> **EXERCISE MATERIALS**
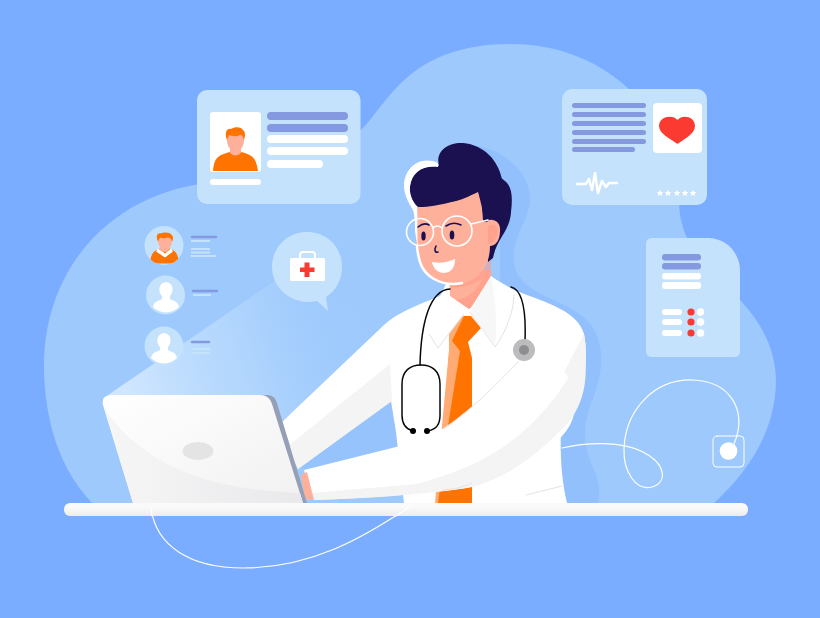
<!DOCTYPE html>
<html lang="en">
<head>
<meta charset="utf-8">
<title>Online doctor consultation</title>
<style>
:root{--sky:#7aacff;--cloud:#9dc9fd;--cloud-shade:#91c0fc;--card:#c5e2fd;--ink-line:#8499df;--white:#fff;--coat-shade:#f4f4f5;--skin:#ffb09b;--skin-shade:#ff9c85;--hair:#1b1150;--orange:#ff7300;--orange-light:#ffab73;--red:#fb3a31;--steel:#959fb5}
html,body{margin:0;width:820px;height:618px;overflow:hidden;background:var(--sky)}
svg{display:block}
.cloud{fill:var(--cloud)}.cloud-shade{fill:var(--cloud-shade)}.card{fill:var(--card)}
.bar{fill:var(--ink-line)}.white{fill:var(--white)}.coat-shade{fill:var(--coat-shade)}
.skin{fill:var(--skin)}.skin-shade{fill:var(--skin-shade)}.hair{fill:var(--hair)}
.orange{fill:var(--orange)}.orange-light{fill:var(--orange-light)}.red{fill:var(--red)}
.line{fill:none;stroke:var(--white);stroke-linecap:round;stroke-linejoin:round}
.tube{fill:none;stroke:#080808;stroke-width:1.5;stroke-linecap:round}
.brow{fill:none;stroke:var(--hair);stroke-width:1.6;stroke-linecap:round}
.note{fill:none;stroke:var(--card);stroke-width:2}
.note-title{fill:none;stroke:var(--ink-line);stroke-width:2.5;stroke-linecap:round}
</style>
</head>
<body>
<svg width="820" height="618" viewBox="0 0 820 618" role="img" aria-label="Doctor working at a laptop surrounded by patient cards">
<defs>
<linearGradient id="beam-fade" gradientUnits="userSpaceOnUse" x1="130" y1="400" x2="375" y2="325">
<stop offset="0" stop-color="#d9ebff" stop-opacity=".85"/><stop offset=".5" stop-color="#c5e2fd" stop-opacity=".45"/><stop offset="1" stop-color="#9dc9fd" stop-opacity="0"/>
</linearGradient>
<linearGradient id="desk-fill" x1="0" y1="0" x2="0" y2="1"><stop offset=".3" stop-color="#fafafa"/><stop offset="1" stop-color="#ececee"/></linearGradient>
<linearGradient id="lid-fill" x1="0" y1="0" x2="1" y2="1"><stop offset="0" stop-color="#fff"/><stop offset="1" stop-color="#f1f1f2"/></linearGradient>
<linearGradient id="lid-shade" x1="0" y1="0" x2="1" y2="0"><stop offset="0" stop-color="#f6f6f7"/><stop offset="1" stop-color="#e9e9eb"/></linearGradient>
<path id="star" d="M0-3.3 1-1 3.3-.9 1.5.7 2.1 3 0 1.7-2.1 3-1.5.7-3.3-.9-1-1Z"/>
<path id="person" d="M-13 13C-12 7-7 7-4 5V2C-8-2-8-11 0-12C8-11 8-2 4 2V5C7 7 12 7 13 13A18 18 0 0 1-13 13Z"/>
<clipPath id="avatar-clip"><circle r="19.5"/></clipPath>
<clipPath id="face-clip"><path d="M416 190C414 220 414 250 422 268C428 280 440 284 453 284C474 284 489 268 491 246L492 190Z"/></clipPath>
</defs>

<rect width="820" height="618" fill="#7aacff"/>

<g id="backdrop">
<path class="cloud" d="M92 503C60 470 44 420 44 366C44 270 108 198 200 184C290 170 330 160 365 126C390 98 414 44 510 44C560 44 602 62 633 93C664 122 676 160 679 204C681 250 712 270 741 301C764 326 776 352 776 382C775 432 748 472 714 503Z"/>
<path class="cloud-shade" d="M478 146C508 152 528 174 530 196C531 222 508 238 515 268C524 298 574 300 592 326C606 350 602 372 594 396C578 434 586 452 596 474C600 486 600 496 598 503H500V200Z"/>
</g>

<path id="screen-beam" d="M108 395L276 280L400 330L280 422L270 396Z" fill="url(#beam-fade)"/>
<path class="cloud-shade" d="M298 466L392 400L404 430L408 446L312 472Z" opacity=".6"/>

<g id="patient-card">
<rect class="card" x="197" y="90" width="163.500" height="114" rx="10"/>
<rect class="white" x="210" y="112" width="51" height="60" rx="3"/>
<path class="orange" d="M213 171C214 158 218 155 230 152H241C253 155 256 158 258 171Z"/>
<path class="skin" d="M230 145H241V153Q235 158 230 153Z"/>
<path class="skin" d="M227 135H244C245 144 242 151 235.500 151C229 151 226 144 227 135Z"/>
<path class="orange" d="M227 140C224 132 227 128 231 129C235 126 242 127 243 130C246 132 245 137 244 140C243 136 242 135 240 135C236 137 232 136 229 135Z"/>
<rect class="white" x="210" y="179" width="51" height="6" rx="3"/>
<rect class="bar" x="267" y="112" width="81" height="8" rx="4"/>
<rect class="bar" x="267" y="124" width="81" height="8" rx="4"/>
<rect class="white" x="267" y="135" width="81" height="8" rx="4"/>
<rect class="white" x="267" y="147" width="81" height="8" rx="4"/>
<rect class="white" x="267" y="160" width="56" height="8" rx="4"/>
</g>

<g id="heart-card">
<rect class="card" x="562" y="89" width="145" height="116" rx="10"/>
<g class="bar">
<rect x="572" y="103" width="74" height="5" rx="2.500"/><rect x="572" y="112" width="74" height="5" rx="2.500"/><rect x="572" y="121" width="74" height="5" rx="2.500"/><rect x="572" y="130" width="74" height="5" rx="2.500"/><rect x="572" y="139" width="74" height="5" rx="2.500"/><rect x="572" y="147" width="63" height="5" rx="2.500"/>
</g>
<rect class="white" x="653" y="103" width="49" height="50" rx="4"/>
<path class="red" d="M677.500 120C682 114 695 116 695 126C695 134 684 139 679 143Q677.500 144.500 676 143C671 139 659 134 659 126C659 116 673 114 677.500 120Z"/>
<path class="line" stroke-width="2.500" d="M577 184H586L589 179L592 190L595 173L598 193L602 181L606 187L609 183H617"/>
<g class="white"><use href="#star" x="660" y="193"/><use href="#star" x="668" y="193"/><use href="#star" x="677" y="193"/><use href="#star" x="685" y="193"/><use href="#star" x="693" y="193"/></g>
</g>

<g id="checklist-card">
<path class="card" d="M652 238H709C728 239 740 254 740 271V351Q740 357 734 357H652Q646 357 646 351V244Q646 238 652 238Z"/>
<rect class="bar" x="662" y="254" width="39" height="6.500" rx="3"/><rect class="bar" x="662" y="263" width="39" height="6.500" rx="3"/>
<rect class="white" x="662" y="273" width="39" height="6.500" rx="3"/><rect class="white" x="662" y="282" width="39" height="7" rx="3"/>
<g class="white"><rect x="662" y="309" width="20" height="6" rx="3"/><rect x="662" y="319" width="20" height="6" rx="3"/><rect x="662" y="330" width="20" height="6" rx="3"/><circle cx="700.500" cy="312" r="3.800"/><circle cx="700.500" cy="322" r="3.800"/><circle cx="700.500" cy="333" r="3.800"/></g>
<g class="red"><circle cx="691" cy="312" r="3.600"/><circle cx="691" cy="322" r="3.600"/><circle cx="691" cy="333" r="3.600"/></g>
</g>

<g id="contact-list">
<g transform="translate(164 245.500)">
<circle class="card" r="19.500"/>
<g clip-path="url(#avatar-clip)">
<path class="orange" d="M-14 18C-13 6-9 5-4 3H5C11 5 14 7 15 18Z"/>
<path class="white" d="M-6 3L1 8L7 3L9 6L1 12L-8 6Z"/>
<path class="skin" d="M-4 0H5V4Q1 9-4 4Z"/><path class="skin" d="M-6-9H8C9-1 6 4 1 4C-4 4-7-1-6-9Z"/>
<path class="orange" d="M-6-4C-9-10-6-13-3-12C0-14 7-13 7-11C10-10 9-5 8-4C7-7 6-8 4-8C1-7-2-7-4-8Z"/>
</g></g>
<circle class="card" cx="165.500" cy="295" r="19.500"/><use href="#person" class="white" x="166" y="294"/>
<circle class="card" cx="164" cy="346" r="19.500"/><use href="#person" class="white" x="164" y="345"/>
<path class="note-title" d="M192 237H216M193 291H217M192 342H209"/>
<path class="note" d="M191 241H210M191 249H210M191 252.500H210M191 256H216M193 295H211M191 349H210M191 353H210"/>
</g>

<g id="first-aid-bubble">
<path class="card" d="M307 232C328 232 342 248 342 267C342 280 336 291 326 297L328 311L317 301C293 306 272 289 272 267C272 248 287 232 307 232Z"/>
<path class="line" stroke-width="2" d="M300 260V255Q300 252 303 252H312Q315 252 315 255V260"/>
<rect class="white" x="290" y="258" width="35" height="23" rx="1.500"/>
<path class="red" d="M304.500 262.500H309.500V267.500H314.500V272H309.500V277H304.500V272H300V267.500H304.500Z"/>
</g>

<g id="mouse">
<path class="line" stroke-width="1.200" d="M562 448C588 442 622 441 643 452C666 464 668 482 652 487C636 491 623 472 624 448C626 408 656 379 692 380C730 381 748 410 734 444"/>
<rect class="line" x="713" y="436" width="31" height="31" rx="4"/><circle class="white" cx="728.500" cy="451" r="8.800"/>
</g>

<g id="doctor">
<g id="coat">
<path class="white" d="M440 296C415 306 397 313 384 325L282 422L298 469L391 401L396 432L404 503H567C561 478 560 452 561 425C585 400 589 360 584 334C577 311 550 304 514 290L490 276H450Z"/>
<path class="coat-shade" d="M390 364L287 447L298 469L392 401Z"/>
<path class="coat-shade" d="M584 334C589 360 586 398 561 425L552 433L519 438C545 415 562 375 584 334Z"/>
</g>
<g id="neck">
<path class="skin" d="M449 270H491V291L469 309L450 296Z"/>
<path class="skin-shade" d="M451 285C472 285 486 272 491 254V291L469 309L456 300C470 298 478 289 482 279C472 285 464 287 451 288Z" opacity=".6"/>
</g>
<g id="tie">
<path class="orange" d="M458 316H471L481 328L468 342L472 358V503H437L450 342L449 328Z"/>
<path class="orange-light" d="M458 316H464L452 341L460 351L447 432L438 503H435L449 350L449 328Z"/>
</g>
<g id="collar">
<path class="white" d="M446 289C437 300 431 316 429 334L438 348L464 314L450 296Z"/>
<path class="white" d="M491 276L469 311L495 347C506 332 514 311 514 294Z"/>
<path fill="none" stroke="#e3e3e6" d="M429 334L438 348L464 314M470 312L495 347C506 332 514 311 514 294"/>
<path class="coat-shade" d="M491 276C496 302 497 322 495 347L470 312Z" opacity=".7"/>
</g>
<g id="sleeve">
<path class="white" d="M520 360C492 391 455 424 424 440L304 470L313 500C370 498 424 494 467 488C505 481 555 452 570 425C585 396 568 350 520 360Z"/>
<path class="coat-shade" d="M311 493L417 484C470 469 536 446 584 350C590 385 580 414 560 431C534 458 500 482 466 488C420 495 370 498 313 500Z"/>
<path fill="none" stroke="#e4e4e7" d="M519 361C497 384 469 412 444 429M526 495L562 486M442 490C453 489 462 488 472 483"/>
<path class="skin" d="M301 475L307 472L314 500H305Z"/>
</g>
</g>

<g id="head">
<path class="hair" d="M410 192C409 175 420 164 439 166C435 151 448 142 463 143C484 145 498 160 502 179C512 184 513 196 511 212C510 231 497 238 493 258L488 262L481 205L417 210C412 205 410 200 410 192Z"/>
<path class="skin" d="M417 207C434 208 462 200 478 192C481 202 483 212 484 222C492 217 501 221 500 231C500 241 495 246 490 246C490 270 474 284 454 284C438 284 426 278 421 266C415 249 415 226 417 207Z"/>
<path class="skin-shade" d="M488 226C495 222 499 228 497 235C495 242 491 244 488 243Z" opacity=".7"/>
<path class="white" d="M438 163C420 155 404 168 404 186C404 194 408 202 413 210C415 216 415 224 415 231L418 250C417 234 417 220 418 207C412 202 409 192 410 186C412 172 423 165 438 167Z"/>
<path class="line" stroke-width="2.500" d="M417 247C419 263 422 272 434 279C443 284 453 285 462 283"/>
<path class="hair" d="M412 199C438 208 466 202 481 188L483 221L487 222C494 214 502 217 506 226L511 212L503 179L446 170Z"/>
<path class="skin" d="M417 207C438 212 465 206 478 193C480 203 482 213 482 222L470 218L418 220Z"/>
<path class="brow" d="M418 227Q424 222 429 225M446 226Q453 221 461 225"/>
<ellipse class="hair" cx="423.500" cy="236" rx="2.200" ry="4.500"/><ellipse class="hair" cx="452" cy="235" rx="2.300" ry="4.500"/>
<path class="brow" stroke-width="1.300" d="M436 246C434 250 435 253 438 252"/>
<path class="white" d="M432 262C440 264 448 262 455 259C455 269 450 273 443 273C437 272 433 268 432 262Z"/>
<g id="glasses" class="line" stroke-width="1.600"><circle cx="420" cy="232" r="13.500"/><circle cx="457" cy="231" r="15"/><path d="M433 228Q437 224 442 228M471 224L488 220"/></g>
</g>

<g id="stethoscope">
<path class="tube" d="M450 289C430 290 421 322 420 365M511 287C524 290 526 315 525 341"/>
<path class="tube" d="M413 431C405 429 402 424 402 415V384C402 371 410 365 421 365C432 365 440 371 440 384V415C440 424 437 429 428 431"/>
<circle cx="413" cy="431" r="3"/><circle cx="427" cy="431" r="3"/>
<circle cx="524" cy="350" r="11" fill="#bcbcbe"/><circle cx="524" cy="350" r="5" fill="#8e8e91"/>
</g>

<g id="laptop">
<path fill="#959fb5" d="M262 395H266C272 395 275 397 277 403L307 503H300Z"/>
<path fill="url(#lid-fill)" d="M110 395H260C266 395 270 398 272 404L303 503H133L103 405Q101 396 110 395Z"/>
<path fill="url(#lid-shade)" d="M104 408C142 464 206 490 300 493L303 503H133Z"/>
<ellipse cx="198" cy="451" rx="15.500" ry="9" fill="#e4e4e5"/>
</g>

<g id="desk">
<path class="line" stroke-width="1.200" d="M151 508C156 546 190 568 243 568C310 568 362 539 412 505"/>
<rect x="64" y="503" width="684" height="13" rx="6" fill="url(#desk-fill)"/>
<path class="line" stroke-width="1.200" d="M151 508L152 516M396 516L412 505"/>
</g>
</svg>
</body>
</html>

> **WHAT IS REQUIRED**
Show, from the entries above, every line that includes the string "ellipse".

> **TASK RESULT**
<ellipse class="hair" cx="423.500" cy="236" rx="2.200" ry="4.500"/><ellipse class="hair" cx="452" cy="235" rx="2.300" ry="4.500"/>
<ellipse cx="198" cy="451" rx="15.500" ry="9" fill="#e4e4e5"/>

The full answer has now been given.